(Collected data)
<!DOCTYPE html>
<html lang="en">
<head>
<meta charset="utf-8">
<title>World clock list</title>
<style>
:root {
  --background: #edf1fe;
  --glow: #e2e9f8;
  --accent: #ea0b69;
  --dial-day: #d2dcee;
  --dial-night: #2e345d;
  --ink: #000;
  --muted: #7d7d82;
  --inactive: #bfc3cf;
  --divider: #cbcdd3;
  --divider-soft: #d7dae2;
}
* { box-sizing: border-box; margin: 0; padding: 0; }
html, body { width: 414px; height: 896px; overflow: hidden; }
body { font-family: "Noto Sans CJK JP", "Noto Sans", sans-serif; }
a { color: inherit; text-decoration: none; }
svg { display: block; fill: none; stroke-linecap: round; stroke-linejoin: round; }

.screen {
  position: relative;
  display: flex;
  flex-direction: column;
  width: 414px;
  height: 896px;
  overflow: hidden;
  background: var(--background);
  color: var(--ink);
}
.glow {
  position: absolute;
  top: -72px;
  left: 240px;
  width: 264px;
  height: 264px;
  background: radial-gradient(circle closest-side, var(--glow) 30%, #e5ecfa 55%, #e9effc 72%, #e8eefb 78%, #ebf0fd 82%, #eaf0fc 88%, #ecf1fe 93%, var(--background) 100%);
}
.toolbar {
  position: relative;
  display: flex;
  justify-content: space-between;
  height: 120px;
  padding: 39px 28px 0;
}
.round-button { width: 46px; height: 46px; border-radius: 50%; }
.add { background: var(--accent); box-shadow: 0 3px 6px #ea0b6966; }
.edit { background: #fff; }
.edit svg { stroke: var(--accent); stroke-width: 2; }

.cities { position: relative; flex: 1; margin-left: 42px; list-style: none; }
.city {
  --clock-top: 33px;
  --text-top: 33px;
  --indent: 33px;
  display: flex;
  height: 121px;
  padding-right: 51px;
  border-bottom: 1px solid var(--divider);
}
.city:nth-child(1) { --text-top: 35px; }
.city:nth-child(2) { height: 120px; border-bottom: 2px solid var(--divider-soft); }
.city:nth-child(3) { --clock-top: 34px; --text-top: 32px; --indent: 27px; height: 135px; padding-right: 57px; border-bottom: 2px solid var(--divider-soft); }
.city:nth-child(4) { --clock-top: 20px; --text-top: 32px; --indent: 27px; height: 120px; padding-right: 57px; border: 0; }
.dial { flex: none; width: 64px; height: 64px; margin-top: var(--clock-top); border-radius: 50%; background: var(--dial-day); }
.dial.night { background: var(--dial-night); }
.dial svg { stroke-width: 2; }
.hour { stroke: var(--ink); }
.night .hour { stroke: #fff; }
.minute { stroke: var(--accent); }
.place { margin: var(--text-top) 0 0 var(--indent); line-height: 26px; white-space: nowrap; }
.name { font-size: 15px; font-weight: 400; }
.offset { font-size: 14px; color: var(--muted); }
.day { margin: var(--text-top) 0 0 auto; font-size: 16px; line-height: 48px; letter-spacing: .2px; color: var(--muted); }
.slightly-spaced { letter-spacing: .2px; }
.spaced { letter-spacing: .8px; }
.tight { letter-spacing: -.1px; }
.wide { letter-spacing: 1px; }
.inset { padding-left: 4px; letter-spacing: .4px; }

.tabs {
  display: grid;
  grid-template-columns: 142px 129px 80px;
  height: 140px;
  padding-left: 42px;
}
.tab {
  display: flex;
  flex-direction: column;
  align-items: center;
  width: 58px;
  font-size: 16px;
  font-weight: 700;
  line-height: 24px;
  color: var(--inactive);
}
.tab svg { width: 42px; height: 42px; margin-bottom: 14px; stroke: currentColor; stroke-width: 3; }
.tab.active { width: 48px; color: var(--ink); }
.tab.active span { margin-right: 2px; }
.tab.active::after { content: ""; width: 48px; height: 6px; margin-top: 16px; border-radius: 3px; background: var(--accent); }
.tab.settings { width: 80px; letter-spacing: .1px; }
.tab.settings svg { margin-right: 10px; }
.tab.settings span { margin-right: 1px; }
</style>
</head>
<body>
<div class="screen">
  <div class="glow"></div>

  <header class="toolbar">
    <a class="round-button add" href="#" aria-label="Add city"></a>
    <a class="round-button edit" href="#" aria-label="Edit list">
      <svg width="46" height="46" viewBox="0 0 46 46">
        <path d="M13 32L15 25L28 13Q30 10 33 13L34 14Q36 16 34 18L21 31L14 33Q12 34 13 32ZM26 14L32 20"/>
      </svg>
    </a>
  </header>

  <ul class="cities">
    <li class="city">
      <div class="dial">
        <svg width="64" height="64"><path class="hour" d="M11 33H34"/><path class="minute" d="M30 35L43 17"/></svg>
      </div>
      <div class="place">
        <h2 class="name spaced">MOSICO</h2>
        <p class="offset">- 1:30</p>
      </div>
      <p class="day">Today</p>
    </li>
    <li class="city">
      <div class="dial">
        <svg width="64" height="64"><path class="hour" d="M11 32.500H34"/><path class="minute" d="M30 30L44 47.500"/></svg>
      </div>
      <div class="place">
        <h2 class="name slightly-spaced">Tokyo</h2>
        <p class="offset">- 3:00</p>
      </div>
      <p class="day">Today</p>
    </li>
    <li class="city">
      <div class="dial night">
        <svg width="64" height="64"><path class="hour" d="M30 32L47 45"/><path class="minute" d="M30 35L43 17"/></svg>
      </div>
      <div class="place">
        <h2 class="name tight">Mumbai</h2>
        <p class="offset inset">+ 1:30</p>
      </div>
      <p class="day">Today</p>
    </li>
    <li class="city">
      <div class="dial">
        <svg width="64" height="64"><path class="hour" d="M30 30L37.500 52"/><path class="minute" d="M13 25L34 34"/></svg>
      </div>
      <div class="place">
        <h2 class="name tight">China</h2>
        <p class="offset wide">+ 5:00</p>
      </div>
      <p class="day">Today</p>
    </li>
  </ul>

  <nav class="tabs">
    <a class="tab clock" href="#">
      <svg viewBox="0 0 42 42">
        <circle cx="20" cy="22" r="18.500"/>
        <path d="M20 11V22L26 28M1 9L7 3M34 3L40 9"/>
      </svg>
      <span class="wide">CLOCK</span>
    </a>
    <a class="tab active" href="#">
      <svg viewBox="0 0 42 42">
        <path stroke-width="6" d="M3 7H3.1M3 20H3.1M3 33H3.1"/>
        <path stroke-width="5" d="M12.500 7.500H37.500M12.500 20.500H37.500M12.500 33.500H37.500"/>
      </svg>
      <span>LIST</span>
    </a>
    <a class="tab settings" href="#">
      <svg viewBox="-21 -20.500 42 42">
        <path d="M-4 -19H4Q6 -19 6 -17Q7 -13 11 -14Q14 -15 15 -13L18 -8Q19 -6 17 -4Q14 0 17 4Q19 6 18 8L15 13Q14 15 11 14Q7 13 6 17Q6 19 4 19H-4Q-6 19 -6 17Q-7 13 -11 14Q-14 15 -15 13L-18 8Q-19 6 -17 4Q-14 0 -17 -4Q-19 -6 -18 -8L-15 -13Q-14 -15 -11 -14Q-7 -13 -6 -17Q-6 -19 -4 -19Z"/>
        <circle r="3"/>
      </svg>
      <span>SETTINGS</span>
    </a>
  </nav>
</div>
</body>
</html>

DIRECTIONS FOR THIS TASK: Beginning at the line with "block; fill: none;" and ending at the line with "120px; border-bottom: 2px", reproduce each line of the data above exactly, and add no other lines.

RESPONSE:
svg { display: block; fill: none; stroke-linecap: round; stroke-linejoin: round; }

.screen {
  position: relative;
  display: flex;
  flex-direction: column;
  width: 414px;
  height: 896px;
  overflow: hidden;
  background: var(--background);
  color: var(--ink);
}
.glow {
  position: absolute;
  top: -72px;
  left: 240px;
  width: 264px;
  height: 264px;
  background: radial-gradient(circle closest-side, var(--glow) 30%, #e5ecfa 55%, #e9effc 72%, #e8eefb 78%, #ebf0fd 82%, #eaf0fc 88%, #ecf1fe 93%, var(--background) 100%);
}
.toolbar {
  position: relative;
  display: flex;
  justify-content: space-between;
  height: 120px;
  padding: 39px 28px 0;
}
.round-button { width: 46px; height: 46px; border-radius: 50%; }
.add { background: var(--accent); box-shadow: 0 3px 6px #ea0b6966; }
.edit { background: #fff; }
.edit svg { stroke: var(--accent); stroke-width: 2; }

.cities { position: relative; flex: 1; margin-left: 42px; list-style: none; }
.city {
  --clock-top: 33px;
  --text-top: 33px;
  --indent: 33px;
  display: flex;
  height: 121px;
  padding-right: 51px;
  border-bottom: 1px solid var(--divider);
}
.city:nth-child(1) { --text-top: 35px; }
.city:nth-child(2) { height: 120px; border-bottom: 2px solid var(--divider-soft); }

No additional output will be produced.